§ TASK GOAL
Isolate every line in the records below with "gradientDot" in it.

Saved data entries
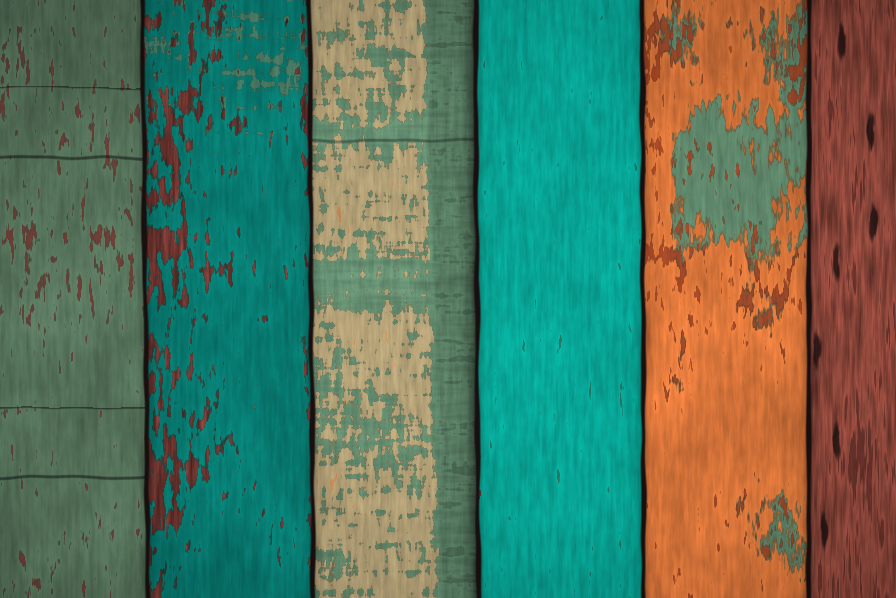
This texture is drawn by a WebGL 1 fragment shader. Its source:

```glsl
precision highp float;
// Six upright weathered boards in peeling sage, teal, cream, orange and bare red wood.
uniform vec2 u_resolution;

#define PITCH 0.2774       // board width, in canvas heights
#define FIRST_SEAM 0.243   // first gap between boards
#define LEAN 0.012         // tilt of the leftmost seam
#define GAP 0.0032         // half width of a gap
#define WEAR 0.0           // shifts the amount of bare wood
#define GRAIN 0.20         // contrast of the wood fibres
#define FLAKE_EDGE 0.10    // softness of the chipped paint
#define CHIP_SHADE 0.22    // dark rim around the chips
#define VIGNETTE 0.42      // darkening to the corners

const vec3 SAGE = vec3(0.41, 0.58, 0.46);
const vec3 DULL_SAGE = vec3(0.36, 0.48, 0.38);
const vec3 DEEP_TEAL = vec3(0.03, 0.50, 0.46);
const vec3 TEAL = vec3(0.03, 0.65, 0.59);
const vec3 CREAM = vec3(0.78, 0.68, 0.50);
const vec3 ORANGE = vec3(0.89, 0.48, 0.24);
const vec3 RUST = vec3(0.68, 0.28, 0.15);
const vec3 BARE = vec3(0.42, 0.20, 0.18);
const vec3 RED_WOOD = vec3(0.58, 0.29, 0.24);
const vec3 DARK = vec3(0.10, 0.06, 0.06);

vec2 hash2(vec2 p) {
  p = vec2(dot(p, vec2(127.1, 311.7)), dot(p, vec2(269.5, 183.3)));
  return fract(sin(p) * 43758.55);
}

float gradientDot(vec2 cell, vec2 offset) {
  float a = 6.2832 * hash2(cell).x;
  return dot(vec2(cos(a), sin(a)), offset);
}

float noise(vec2 p) {
  vec2 i = floor(p), f = fract(p), e = vec2(1.0, 0.0);
  vec2 u = f * f * f * (f * (f * 6.0 - 15.0) + 10.0);
  return mix(mix(gradientDot(i, f), gradientDot(i + e, f - e), u.x),
             mix(gradientDot(i + e.yx, f - e.yx), gradientDot(i + 1.0, f - 1.0), u.x), u.y);
}

float fbm(vec2 p) {
  float sum = 0.0, amp = 1.0;
  for (int i = 0; i < 3; i++) {
    sum += amp * noise(p);
    p = p * 2.03 + 17.3;
    amp *= 0.55;
  }
  return sum;
}

float bump(float x, float center, float width) {
  float d = (x - center) / width;
  return exp(-d * d);
}

float flakes(float field, float cover) {
  return smoothstep(-FLAKE_EDGE, FLAKE_EDGE, field + cover);
}

// Lays one colour over another with a shaded rim.
vec3 coat(vec3 under, vec3 over, float m) {
  return mix(under, over, m) * (1.0 - CHIP_SHADE * 4.0 * m * (1.0 - m));
}

float crackLine(float d, float px) {
  return 1.0 - smoothstep(0.0008, 0.0025 + px, abs(d));
}

void main() {
  vec2 uv = gl_FragCoord.xy / u_resolution;
  vec2 p = gl_FragCoord.xy / u_resolution.y;
  float px = 1.0 / u_resolution.y;
  float t = 1.0 - p.y; // distance from the top

  // Board layout
  float lean = LEAN * (1.0 - p.x / 1.3) * (t - 0.5);
  float wobble = 0.003 * noise(vec2(p.x * 3.0, p.y * 14.0));
  float s = (p.x - FIRST_SEAM - lean + wobble) / PITCH + 1.0;
  float board = floor(s), f = fract(s);
  float edge = min(f, 1.0 - f) * PITCH;

  // Noise fields, shifted for each board
  vec2 q = p + board * vec2(3.7, 9.1);
  float large = fbm(q * vec2(9.0, 5.0));
  float fine = fbm(q * vec2(75.0, 24.0));
  float hair = fbm(q * vec2(120.0, 9.0));
  float saw = fbm(q * vec2(9.0, 60.0));
  float chips = 0.75 * fine + 0.6 * large;
  float crackY = t + 0.006 * noise(q * vec2(14.0, 3.0));
  vec3 col;

  if (board < 0.5) { // dull sage, red scratches, cross cracks
    col = DULL_SAGE * (1.0 + 0.18 * large);
    float cover = -0.50 + 0.20 * bump(t, 0.1, 0.3) + 0.12 * bump(t, 0.42, 0.1) + WEAR;
    col = coat(col, BARE * 1.15, 0.85 * flakes(0.7 * fine + 0.35 * hair + 0.3 * large, cover));
    float m = mod(crackY - 0.146, 0.535);
    col *= 1.0 - 0.45 * crackLine(min(m, abs(m - 0.118)), px);
  } else if (board < 1.5) { // deep teal, bare along the left side
    col = DEEP_TEAL * (1.0 + 0.15 * large);
    float pale = 0.5 * bump(t, 0.08, 0.16) - 0.62;
    col = coat(col, SAGE, 0.8 * flakes(0.6 * fine + 0.6 * saw, pale));
    float cover = -0.62 + 0.50 * bump(f, 0.02, 0.32) + 0.40 * bump(f, 1.0, 0.05);
    cover += 0.18 * bump(t, 0.62, 0.12) + 0.18 * bump(t, 0.3, 0.2) + WEAR;
    col = coat(col, BARE * (1.0 + 0.4 * hair), flakes(chips, cover));
  } else if (board < 2.5) { // sage under worn cream bands
    float strip = smoothstep(0.66, 0.74, f - 0.07 * t);
    col = SAGE * (1.0 + 0.15 * saw - 0.14 * strip);
    float cover = 0.20 - 1.2 * strip - 0.55 * bump(t, 0.22, 0.025) - 0.6 * bump(t, 0.47, 0.045);
    cover -= 0.25 * bump(t, 0.73, 0.03);
    col = coat(col, CREAM, 0.92 * flakes(0.7 * fine + 0.55 * saw + 0.35 * large, cover));
    col = mix(col, ORANGE * 0.9, 0.6 * flakes(chips, -0.66 - 0.5 * strip));
    col *= 1.0 - 0.30 * crackLine(crackY - 0.235, px);
    col *= 1.0 - 0.25 * smoothstep(0.1, 0.5, saw + 0.5 * fine) * strip;
    col *= 1.0 - 0.35 * bump(f, 1.0, 0.06);
  } else if (board < 3.5) { // bright teal, hairline scratches
    col = TEAL * (1.0 + 0.07 * large);
    col = coat(col, DULL_SAGE * 0.85, 0.6 * flakes(0.7 * fine + 0.4 * hair, -0.56 + WEAR));
    col = coat(col, BARE, flakes(chips, -0.95 + 0.4 * bump(f, 0.0, 0.04) + WEAR));
  } else if (board < 4.5) { // orange with islands of sage
    col = ORANGE * (1.0 + 0.16 * large);
    float rust = -0.52 + 0.40 * bump(f, 0.0, 0.14) * bump(t, 0.2, 0.35);
    rust += 0.22 * bump(t, 0.46, 0.06) + 0.25 * bump(t, 0.08, 0.07) + WEAR;
    float cover = -0.54 + 0.95 * bump(t, 0.29, 0.13) * smoothstep(0.08, 0.32, f);
    cover += 0.40 * bump(t, 0.06, 0.08) + 0.25 * bump(t, 0.85, 0.2) * smoothstep(0.4, 1.0, f);
    col = coat(col, SAGE * 0.95, flakes(0.45 * fine + 0.8 * large, cover));
    col = coat(col, RUST, 0.9 * flakes(chips, rust));
  } else { // bare red wood with dark knots
    col = RED_WOOD * (1.0 + 0.30 * large + 0.30 * hair);
    col = mix(col, BARE * 0.65, 0.7 * flakes(0.6 * hair + 0.6 * large, -0.36));
    for (int i = 0; i < 7; i++) {
      vec2 h = hash2(vec2(float(i), 4.0));
      vec2 c = vec2(0.04 + 0.42 * h.x, (float(i) + h.y) / 7.0);
      vec2 d = vec2((f - c.x) * PITCH + 0.004 * fine, t - c.y) / vec2(0.008, 0.04);
      col = mix(col, DARK, 0.8 * (1.0 - smoothstep(0.5, 1.0, length(d))));
    }
  }

  // Fibres, gaps and corner shade
  col *= 1.0 + GRAIN * (0.6 * hair + 0.5 * fine);
  col *= 1.0 - 0.40 * exp(-edge / 0.006);
  float gap = GAP * (1.0 + 0.8 * noise(vec2(floor(s + 0.5) * 7.0, p.y * 9.0)));
  col = mix(DARK, col, smoothstep(gap - px, gap + 1.5 * px, edge));
  float corner = length((uv - 0.5) * 1.2);
  col *= 1.0 - VIGNETTE * corner * corner * corner;
  gl_FragColor = vec4(clamp(col, 0.0, 1.0), 1.0);
}
```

§ ANSWER TO THIS TASK
float gradientDot(vec2 cell, vec2 offset) {
  return mix(mix(gradientDot(i, f), gradientDot(i + e, f - e), u.x),
             mix(gradientDot(i + e.yx, f - e.yx), gradientDot(i + 1.0, f - 1.0), u.x), u.y);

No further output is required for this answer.